BEGIN RECORDED INFORMATION
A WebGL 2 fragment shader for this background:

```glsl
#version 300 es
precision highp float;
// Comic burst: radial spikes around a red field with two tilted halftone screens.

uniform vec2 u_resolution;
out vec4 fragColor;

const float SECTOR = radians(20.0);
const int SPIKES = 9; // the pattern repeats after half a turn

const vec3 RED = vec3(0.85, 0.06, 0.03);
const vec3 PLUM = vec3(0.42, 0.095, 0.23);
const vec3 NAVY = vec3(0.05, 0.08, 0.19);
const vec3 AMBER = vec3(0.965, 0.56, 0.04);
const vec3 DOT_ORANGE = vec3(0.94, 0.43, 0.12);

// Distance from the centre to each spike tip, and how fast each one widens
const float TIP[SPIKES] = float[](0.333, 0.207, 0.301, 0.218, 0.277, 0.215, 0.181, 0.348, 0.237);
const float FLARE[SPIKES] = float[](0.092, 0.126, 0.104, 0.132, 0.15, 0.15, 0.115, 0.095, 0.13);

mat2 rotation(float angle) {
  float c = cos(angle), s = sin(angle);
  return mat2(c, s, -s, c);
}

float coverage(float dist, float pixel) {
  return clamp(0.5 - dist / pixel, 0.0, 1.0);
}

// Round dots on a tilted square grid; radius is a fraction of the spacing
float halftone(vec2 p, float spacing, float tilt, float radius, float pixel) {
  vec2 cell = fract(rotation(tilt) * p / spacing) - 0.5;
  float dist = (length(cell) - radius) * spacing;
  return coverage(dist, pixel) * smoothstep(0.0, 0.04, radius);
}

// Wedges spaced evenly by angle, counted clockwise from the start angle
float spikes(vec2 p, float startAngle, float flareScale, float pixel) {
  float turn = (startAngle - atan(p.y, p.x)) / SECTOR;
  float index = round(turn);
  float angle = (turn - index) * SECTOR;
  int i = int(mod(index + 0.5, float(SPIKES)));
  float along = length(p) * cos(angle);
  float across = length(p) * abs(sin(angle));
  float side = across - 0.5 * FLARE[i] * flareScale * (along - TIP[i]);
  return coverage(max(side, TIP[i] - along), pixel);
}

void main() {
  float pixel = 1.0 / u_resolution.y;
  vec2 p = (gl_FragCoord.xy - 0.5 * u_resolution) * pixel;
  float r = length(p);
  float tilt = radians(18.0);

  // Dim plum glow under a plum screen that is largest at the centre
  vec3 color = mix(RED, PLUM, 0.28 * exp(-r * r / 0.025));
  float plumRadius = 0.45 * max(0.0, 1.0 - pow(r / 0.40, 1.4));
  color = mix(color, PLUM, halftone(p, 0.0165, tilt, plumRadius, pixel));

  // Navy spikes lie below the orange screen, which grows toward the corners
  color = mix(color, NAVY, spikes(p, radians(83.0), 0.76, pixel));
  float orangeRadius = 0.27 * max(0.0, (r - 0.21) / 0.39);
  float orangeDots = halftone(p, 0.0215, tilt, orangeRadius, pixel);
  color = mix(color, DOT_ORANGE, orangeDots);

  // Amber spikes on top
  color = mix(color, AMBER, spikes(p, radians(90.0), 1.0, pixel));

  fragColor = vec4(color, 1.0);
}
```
END RECORDED INFORMATION
## [AIM OF THE EXERCISE]
Your response should be the count of lines in the material above that contain "const", with nothing added.

## [ANSWER BOX]
9